While Psychiatrist Will Harper (Chris Messina) and his two daughters Sadie (Sophie Thatcher) and Sawyer (Vivien Lyra Blair) are getting over the death of their wife/mother, he is visited by Lester Billings (David Dastmalchian), a disturbed patient that insists on talking about the death of his three children to an unseen presence. Before Will can help him, Lester commits suicide in one of Will’s closets.
Sawyer then begins to be tormented by a presence lurking in the shadows in the closets and crevices of their home. At first Sadie doesn’t believe Sawyer, but eventually experiences things herself.
As Sadie investigates the background of Lester Billings, she finds out that the monster is none other than The Boogeyman. Wacky hijinx ensue.
Review of The Boogeyman (2023)
This is an adaptation of a Stephen King short story of the same name, which amounts to a little more than a campfire story set in a psychiatrist’s office. There really isn’t much to work with, and the movie ends up being kind of a one trick pony.
The director Rob Savage made a name in horror with the found footage films Host and Dashcam, both of which I very much liked. Savage forgoes the gimmickry of found footage and shoots this movie like any other big-budget Conjuring-esque horror movie. It’s a bit like if Carrot Top performed standup without props. He’d do just OK.
Originally this was supposed to be straight to streaming on Hulu, but because of audience reactions, was given a theatrical release.
It’s just alright. You get exactly what you would expect about a movie about the Boogeyman. It’s just a vehicle for jumpscares and dread.

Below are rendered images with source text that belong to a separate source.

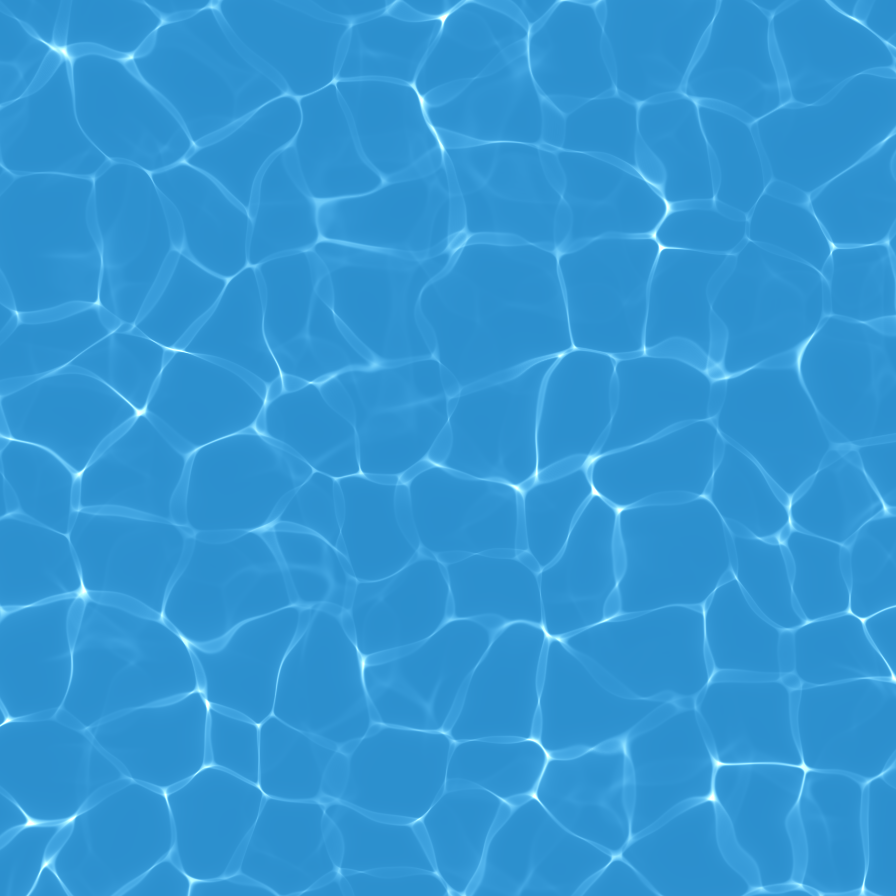
Write a Shadertoy shader that draws this texture.

```glsl
vec2 hash2(vec2 p) {
    return fract(sin(vec2(dot(p, vec2(127.1, 311.7)), dot(p, vec2(269.5, 183.3)))) * 43758.5453);
}

// Smooth two-channel value noise in 0..1
vec2 noise2(vec2 p) {
    vec2 cell = floor(p), f = fract(p);
    f = f * f * f * (f * (f * 6.0 - 15.0) + 10.0);
    return mix(mix(hash2(cell), hash2(cell + vec2(1, 0)), f.x),
               mix(hash2(cell + vec2(0, 1)), hash2(cell + vec2(1, 1)), f.x), f.y);
}

// Minimum with a rounded corner of size k
float smoothMin(float a, float b, float k) {
    float h = max(k - abs(a - b), 0.0) / k;
    return min(a, b) - 0.25 * k * h * h;
}

// Cell borders smeared along a varying direction: they fan into veils and pinch into bright lines
float causticWeb(vec2 p, float spread, float width) {
    vec2 smear = (noise2(p * 1.6 + 31.0) - 0.5) * spread;
    p += (noise2(p * 0.9 + 7.0) - 0.5) * 0.55 + (noise2(p * 2.1 + 53.0) - 0.5) * 0.12;
    vec2 cell = floor(p), f = fract(p);

    vec2 sites[9];
    for (int i = 0; i < 9; i++) {
        vec2 offset = vec2(i % 3, i / 3) - 1.0;
        sites[i] = offset + 0.5 + 0.8 * (hash2(cell + offset) - 0.5) - f;
    }

    float light = 0.0;
    for (int k = 0; k < 16; k++) {
        // Cosine spacing crowds the rays at both rims of a veil
        vec2 shift = smear * cos(3.14159 * (float(k) + 0.5) / 16.0);
        vec2 nearest = vec2(9.0);
        for (int i = 0; i < 9; i++) {
            vec2 site = sites[i] - shift;
            if (dot(site, site) < dot(nearest, nearest)) nearest = site;
        }
        float border = 9.0, second = 9.0, rounded = 9.0;
        for (int i = 0; i < 9; i++) {
            vec2 site = sites[i] - shift, gap = site - nearest;
            if (dot(gap, gap) < 1e-5) continue;
            float d = dot(0.5 * (site + nearest), normalize(gap));
            second = min(second, max(border, d));
            border = min(border, d);
            rounded = smoothMin(rounded, d, 0.07);
        }
        // Lines taper away from the junctions, where the light gathers
        float core = max(rounded, 0.0) / width;
        float taper = 0.65 + 0.9 * exp(-9.0 * second);
        light += taper * exp(-core * core) + 0.15 * exp(-max(rounded, 0.0) * 13.0);
    }
    return light / 16.0;
}

void mainImage(out vec4 fragColor, in vec2 fragCoord) {
    vec2 uv = fragCoord / iResolution.y;
    float pixel = 1.0 / iResolution.y;

    // Sharp main web of uneven strength
    float strength = mix(0.35, 1.05, smoothstep(0.2, 0.8, noise2(uv * 15.0 + 17.0).x));
    float light = strength * causticWeb(uv * 10.0, 0.22, max(0.013, 6.0 * pixel));

    // Faint, wide veils behind it
    float veil = smoothstep(0.25, 0.85, noise2(uv * 9.0 + 71.0).y);
    light += 0.17 * veil * causticWeb(uv * 8.5 + 40.0, 0.55, 0.03);

    // Slight drift of the water tone
    light += 0.012 * (noise2(uv * vec2(9.0, 14.0)).x - 0.5);

    vec3 water = vec3(0.172, 0.562, 0.806);
    vec3 color = water + light * vec3(0.34, 0.37, 0.37) + light * light * vec3(0.12, 0.0, -0.16);
    fragColor = vec4(clamp(color, 0.0, 1.0), 1.0);
}
```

I might be jaded, but this is a cookie cutter family based horror film that has been done hundreds of times before, and done a lot better.